First things first: It is pronounced “Ain’t” Mae.
Writing about family is hard for me. Things seen through the eyes of a small boy are clouded by the years and the experiences that come later in life; when we were little we all looked for the best in people, the goodness we hoped for in the people that meant the most to us. My memories of Aunt Mae revolve around her farm and my days there; the ensuing years have only strengthened my love and admiration for her and that place, and that moment in time.
Probably the greatest gift my parents gave me when I was growing up was to expose me to their families. This was a history lesson in the truest sense of the word, a hands-on experience that today I value as much as any later education I received. To honestly assess one’s family is to take a hard look at yourself; sometimes this is a tough pill to swallow but the truth is always better than fiction, in writing and in life. My bunch would make one hell of a book.
My grandmother’s sister, my great aunt, Mae Schaffer was born on January 19, 1888 and married Tom Pearman on August 13, 1908. She and Tom had 40 years together before he died. My first memory of her, in the summer of 1964, was delicious terror; as I came through the gate into the farmyard she greeted me, short and gray, with a flopping headless chicken in one fist and a hatchet in the other, with an apron blotched with blood, and a black eyepatch where her left eye should have been. The eye was lost, I found out later, when she was a teenager, racing horses one dark night with the man she would eventually marry, when a red cedar limb caught her unaware. My impression of her at the time was that she was as tough as a pine knot and that her piercing gaze missed nothing. She knew we were coming to visit and that morning was killing some chickens for my dinner; for the first time in my short life (I was 10 years old) I was truly impressed–and fried chicken took on a whole new meaning.
I have written before about Aunt Mae’s Four Winds Farm, the 798 acres in Wythe County, Virginia, near Porter’s Crossroads. Two of those stories appeared in Sporting Classics Magazine a few years ago, and if you have interest let Kelley St Germain know and perhaps I can post reprints of them here. What I found on that piece of ground all those years ago was a glimpse of Appalachian life that we will never see again.
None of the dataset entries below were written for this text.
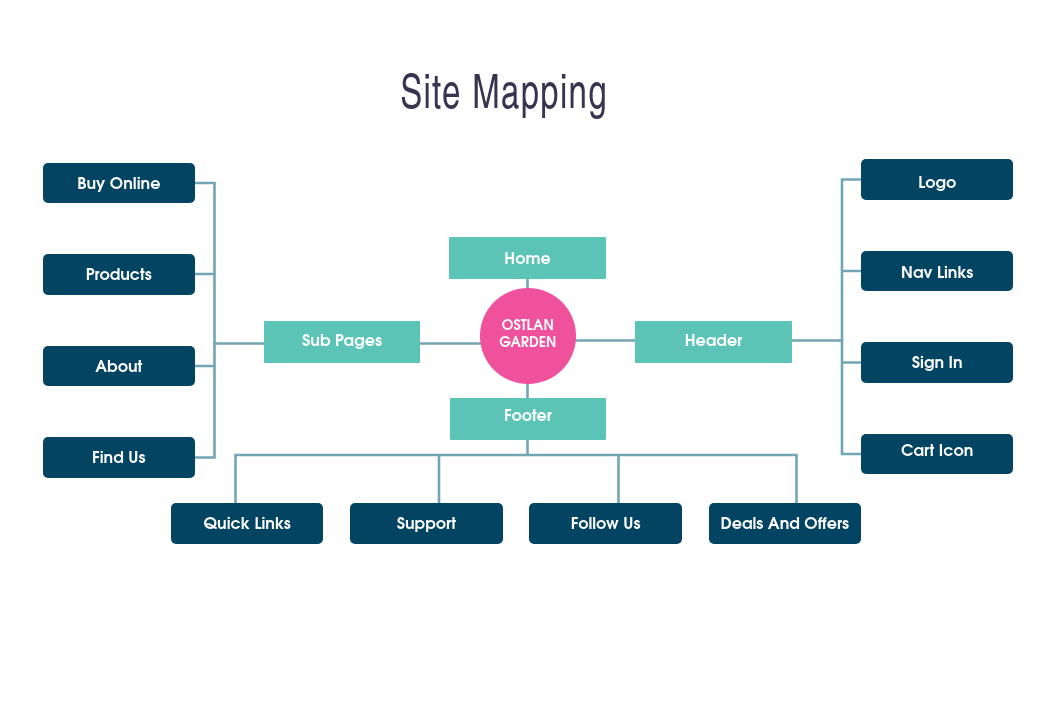
<!DOCTYPE html>
<html lang="en">
<head>
<meta charset="utf-8">
<title>Site Mapping</title>
<style>
:root {
  --paper: #ffffff;
  --title: #37344f;
  --navy: #034463;
  --teal: #5bc4b6;
  --pink: #f0519c;
  --line: #72a5b4;
  --label: #ffffff;
}
* { box-sizing: border-box; margin: 0; padding: 0; }
html, body { width: 1056px; height: 702px; overflow: hidden; background: var(--paper); }
.sitemap {
  position: relative;
  width: 1056px;
  height: 702px;
  color: var(--label);
  font: 700 16px/0 "TeX Gyre Adventor", "Century Gothic", sans-serif;
}
/* Sets each text baseline at a fixed distance from the top of its box */
.title::before, .node::before, .brand-line::before {
  content: "";
  display: inline-block;
  height: var(--baseline);
}
.title {
  --baseline: 48px;
  position: absolute;
  left: 354px;
  top: 60px;
  width: 300px;
  height: 66px;
  color: var(--title);
  font: 400 48px/0 "TeX Gyre Heros Cn", "Roboto", sans-serif;
  letter-spacing: 1.5px;
  text-align: center;
  white-space: nowrap;
  transform: scaleX(.84);
}
.connectors { position: absolute; inset: 0; fill: none; stroke: var(--line); stroke-width: 2.6; }
.node {
  --baseline: 26px;
  display: block;
  text-align: center;
  white-space: nowrap;
}
.section {
  position: absolute;
  width: 157px;
  height: 42px;
  background: var(--teal);
  border-radius: 1px;
}
.home { --baseline: 27px; left: 449px; top: 237px; }
.sub-pages { --baseline: 25px; left: 264px; top: 321px; width: 156px; }
.header { --baseline: 25px; left: 635px; top: 321px; }
.footer { --baseline: 23px; left: 450px; top: 398px; width: 156px; }
.brand {
  position: absolute;
  left: 480px;
  top: 288px;
  width: 95.5px;
  height: 95.5px;
  padding-top: 25px;
  border-radius: 50%;
  background: var(--pink);
  font-size: 14px;
  text-align: center;
}
.brand-line { --baseline: 17px; display: block; height: 17px; white-space: nowrap; }
.pages { position: absolute; display: flex; justify-content: space-between; list-style: none; }
.pages .node {
  flex: none;
  width: 152.4px;
  height: 40.5px;
  background: var(--navy);
  border-radius: 5px;
}
.sub-page-list { left: 42.6px; top: 162.6px; height: 315px; flex-direction: column; }
.sub-page-list .node { --baseline: 25.6px; }
.header-list { left: 861px; top: 159.4px; height: 315px; flex-direction: column; }
.footer-list { left: 171px; top: 503px; width: 690px; }
.header-list .logo { --baseline: 29.3px; }
.header-list .nav-links { --baseline: 27px; }
.header-list .cart-icon { --baseline: 22.4px; }
</style>
</head>
<body>
<main class="sitemap">
  <h1 class="title">Site Mapping</h1>

  <svg class="connectors" width="1056" height="702" viewBox="0 0 1056 702" aria-hidden="true">
    <path d="M195 183H214.5V457.5H195M195 274H214M195 366H214M214 343.5H482"/>
    <path d="M861 179.5H842V454H861M842 271H861M842 362.5H861M574 340.5H842"/>
    <path d="M527.5 278V455M235.5 503V455H796.5V503M439 455V503M618.5 455V503"/>
  </svg>

  <div class="node section home">Home</div>
  <div class="node section sub-pages">Sub Pages</div>
  <div class="node section header">Header</div>
  <div class="node section footer">Footer</div>

  <div class="brand">
    <span class="brand-line">OSTLAN</span>
    <span class="brand-line">GARDEN</span>
  </div>

  <ul class="pages sub-page-list">
    <li class="node">Buy Online</li>
    <li class="node">Products</li>
    <li class="node">About</li>
    <li class="node">Find Us</li>
  </ul>

  <ul class="pages header-list">
    <li class="node logo">Logo</li>
    <li class="node nav-links">Nav Links</li>
    <li class="node">Sign In</li>
    <li class="node cart-icon">Cart Icon</li>
  </ul>

  <ul class="pages footer-list">
    <li class="node">Quick Links</li>
    <li class="node">Support</li>
    <li class="node">Follow Us</li>
    <li class="node">Deals And Offers</li>
  </ul>
</main>
</body>
</html>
I could try to make it romantic and wistful but that would only cheapen the memory; what I was being taught, without me knowing that I was learning anything, was subsistence farming in the truest sense. What went on at that farm at that time was life, being lived as it had to be lived, with the deep true lessons of human faith and commitment to family. For me it was as if the rest of the world did not exist once I walked through the whitewashed gate into that farmyard; and I can remember every detail of it as if it were yesterday. Over the years Aunt Mae taught me how to butcher hogs and how to turn them into smoked hams and bacon and sausage, how good cold buttermilk can be on a hot summer day, why the cow had to be milked and the eggs collected. She could shoe a horse, make apple butter in big copper kettles, play the fiddle and sing like an angel. She spoiled De-Con (her big orange tom cat) and little boys that hung around her kitchen to watch her biscuits brown in the wood cook stove. She kept the Schaffer family Bible, and she left that Bible to me when she crossed the river; when she died it was her only possession in this world.
My admonition to most people I meet is always the same; write down your memories of your life. I would give anything I have to be able to go back and ask Aunt Mae about her childhood, to one more time hear her cuss the hawk that killed her turkeys (and that she shot stone dead with the old Fox shotgun), and to see her, one more time, standing fists on hips in the door of that smokehouse, smiling at me as I carried those fresh hams up to her.
The best way I know to honor her is to pass her on to you.